- Expanding the FIRPTA exemption available to small foreign “portfolio investors.” Under prior law, foreign investors owning 5% or less of a publicly traded REIT were not subject FIRPTA. The Act increased this ownership threshold from 5 to 10% bringing the FIRPTA regime in line with the definition of a portfolio investor used in most U.S. tax treaties.
Independent industry experts have confirm that these long-sought though relatively modest reforms generated tens of billions of dollars in new foreign investment in the U.S. There are already very encouraging signs. Foreign capital investment into Charlotte, NC for 2016 was up 29.8%. Markets such as Nashville and Memphis also had increases of 20.8% and 13.4% respectively according to a 2016 study by Newmark Grubb Knight Frank Research. A similar 2016 survey taken among AFIRE members revealed that most of this new foreign investment went into U.S. industrial properties and multifamily sectors, followed by commercial office buildings.
To build on our FIRPTA reform successes included in the 2015 PATH Act, the Coalition continues to pursue a dual legislative and administrative advocacy strategy. Over the past 18 months, IAC has actively worked with our bipartisan Congressional allies towards formal introduction of stand-alone legislation that would fully repeal FIRPTA. Transportation Secretary Elaine Chao and other senior Congressional & Administration leaders have privately and publicly stressed the importance of FDI in U.S. infrastructure and argued that institutional investors remain a largely untapped source of substantial investment. Given this reality and supporting economic data, IAC’s key legislative and Administration allies have stated their desire to repeal FIRPTA.
In light of this momentum, IAC was instrumental in organizing a joint letter last May from 10 leading real estate industry associations to House Ways & Means Committee Chairman Kevin Brady formally requesting full FIRPTA repeal. We are pleased to report that due to the efforts of our Congressional allies; primary co-sponsors Reps.
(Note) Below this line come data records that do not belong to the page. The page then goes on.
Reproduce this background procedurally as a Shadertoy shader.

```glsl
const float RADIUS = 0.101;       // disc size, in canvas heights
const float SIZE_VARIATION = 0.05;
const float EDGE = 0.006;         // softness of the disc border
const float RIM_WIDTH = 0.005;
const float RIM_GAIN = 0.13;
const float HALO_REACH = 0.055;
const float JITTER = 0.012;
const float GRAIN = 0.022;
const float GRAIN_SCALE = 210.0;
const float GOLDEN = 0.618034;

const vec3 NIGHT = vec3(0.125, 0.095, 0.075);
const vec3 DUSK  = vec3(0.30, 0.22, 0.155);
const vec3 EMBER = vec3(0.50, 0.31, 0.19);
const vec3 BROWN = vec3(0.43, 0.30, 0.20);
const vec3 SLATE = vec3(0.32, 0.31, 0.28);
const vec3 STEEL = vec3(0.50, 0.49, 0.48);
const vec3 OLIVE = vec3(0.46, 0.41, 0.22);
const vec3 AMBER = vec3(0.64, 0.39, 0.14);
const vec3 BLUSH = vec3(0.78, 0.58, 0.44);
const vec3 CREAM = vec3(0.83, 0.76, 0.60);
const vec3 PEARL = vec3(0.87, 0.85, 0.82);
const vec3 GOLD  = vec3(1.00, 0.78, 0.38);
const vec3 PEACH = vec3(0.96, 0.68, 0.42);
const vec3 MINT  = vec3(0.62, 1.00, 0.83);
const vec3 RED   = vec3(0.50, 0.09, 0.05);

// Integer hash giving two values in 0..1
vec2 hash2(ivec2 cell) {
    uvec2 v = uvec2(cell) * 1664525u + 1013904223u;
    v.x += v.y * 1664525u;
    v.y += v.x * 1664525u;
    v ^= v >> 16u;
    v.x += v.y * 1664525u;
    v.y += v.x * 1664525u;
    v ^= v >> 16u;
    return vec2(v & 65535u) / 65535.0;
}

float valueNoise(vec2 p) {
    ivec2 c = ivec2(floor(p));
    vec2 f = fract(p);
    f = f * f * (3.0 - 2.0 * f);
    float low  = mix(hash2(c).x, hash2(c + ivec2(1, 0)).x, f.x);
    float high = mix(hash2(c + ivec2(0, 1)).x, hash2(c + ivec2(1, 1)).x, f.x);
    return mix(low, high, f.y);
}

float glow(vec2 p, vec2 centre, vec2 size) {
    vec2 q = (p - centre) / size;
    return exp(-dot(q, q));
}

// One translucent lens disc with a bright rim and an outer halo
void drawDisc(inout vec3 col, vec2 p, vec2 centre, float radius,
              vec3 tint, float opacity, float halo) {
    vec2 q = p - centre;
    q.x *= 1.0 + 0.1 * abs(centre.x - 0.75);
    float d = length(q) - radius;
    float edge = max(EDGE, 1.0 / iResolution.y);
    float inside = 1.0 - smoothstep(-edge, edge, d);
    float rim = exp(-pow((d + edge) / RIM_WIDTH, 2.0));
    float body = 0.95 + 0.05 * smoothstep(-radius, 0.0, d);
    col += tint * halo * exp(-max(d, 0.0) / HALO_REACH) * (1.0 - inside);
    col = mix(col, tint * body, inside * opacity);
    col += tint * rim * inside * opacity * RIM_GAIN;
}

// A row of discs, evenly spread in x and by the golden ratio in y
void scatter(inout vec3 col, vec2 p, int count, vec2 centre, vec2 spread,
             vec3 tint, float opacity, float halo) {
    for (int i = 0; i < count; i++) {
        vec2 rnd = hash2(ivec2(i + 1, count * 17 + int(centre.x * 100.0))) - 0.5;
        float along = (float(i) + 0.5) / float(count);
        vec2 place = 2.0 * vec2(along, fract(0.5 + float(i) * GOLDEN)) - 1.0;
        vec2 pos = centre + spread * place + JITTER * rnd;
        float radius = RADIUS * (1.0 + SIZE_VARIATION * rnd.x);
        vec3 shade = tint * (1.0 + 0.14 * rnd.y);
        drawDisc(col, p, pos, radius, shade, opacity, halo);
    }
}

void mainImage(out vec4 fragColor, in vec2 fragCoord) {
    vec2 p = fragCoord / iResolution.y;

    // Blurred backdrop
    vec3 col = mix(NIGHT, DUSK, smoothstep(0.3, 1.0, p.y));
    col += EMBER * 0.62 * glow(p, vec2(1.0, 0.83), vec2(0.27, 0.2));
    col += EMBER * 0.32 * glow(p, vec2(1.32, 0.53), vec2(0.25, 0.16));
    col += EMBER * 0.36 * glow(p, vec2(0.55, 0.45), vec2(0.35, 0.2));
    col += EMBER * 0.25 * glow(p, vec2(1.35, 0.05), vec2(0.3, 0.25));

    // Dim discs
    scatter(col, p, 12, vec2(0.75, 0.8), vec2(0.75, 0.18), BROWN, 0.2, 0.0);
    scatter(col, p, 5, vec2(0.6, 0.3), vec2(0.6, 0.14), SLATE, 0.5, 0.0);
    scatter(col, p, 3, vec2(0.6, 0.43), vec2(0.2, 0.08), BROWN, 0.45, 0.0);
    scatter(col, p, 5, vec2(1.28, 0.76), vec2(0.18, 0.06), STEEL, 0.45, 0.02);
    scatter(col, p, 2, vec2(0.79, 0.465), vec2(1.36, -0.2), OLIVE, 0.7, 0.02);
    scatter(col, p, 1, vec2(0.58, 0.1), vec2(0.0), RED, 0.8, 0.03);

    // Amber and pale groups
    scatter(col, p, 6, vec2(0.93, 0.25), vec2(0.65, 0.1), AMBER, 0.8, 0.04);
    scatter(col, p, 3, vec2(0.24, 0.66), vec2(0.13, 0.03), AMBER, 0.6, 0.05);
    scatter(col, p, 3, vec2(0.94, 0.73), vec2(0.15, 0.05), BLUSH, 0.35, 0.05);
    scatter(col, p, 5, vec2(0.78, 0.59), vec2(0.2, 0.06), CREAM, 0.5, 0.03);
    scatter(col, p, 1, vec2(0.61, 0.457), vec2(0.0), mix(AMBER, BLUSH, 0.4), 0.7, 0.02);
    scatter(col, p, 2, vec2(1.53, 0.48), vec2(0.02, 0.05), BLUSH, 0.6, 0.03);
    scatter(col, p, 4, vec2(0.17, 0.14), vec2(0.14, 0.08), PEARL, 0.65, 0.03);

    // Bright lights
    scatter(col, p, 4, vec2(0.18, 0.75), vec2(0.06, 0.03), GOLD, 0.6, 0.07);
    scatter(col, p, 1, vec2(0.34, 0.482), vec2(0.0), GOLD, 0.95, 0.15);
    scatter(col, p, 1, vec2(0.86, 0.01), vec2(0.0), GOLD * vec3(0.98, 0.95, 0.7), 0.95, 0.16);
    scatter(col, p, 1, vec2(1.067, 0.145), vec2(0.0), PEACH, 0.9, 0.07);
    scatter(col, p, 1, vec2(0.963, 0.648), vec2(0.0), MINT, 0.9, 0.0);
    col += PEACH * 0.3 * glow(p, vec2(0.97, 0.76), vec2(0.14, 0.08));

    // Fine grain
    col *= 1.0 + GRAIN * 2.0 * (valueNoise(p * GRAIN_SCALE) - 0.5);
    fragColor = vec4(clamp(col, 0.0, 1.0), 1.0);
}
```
Kenny Marchant (R-TX) and Joseph Crowley (D-NY) officially introduced full FIRPTA repeal legislation (‘The Invest in America Act”, H.R. 6726) on September 6, 2018. We are working with our legislative and IAC partners to secure what we expect will be numerous additional co-signers in the coming weeks and months.
The Coalition is also actively coordinating efforts aimed at withdrawing Section Two of Treasury Notice 2007-55 which has long been a source of uncertainty and consternation from the foreign investor community. Prior to Notice 2007-55, well-established U.S. tax law provided that liquidating distributions by real estate investment trusts (“REITs”) to foreign shareholders were treated as sales of stock. Under this rule, liquidating distributions made by a REIT were treated in the same way as liquidating distributions made by any other corporation. Notice 2007-55, however, concluded that REIT liquidating distributions should generally be treated as capital gain distributions subject to FIRPTA, but only for foreign investors. Withdrawal of the Notice and reinstatement of prior law interpretations would provide greater parity and certainty to investors while also encouraging desperately needed FDI in the U.S. real estate market. In late 2017, the Coalition and our allies worked with a bipartisan group of House Ways and Means Committee members to send a letter to Treasury Secretary Mnuchin requesting that the Department formally withdrawal Section 2 of the Notice. In all, 34 bipartisan Committee members co-signed the letter.
Importantly, the $1.3 trillion Consolidated Appropriations Act of 2018 (“Omnibus Bill”, enacted in March,) contained several favorable FIRPTA clarifications from the Tax Technical Corrections Act of 2016 (H.R. 6439) that IAC and our partners advocated to help resolve ambiguities to the reforms included in the PATH Act reforms; most importantly exemption definitions for qualified foreign pension funds (QFPFs).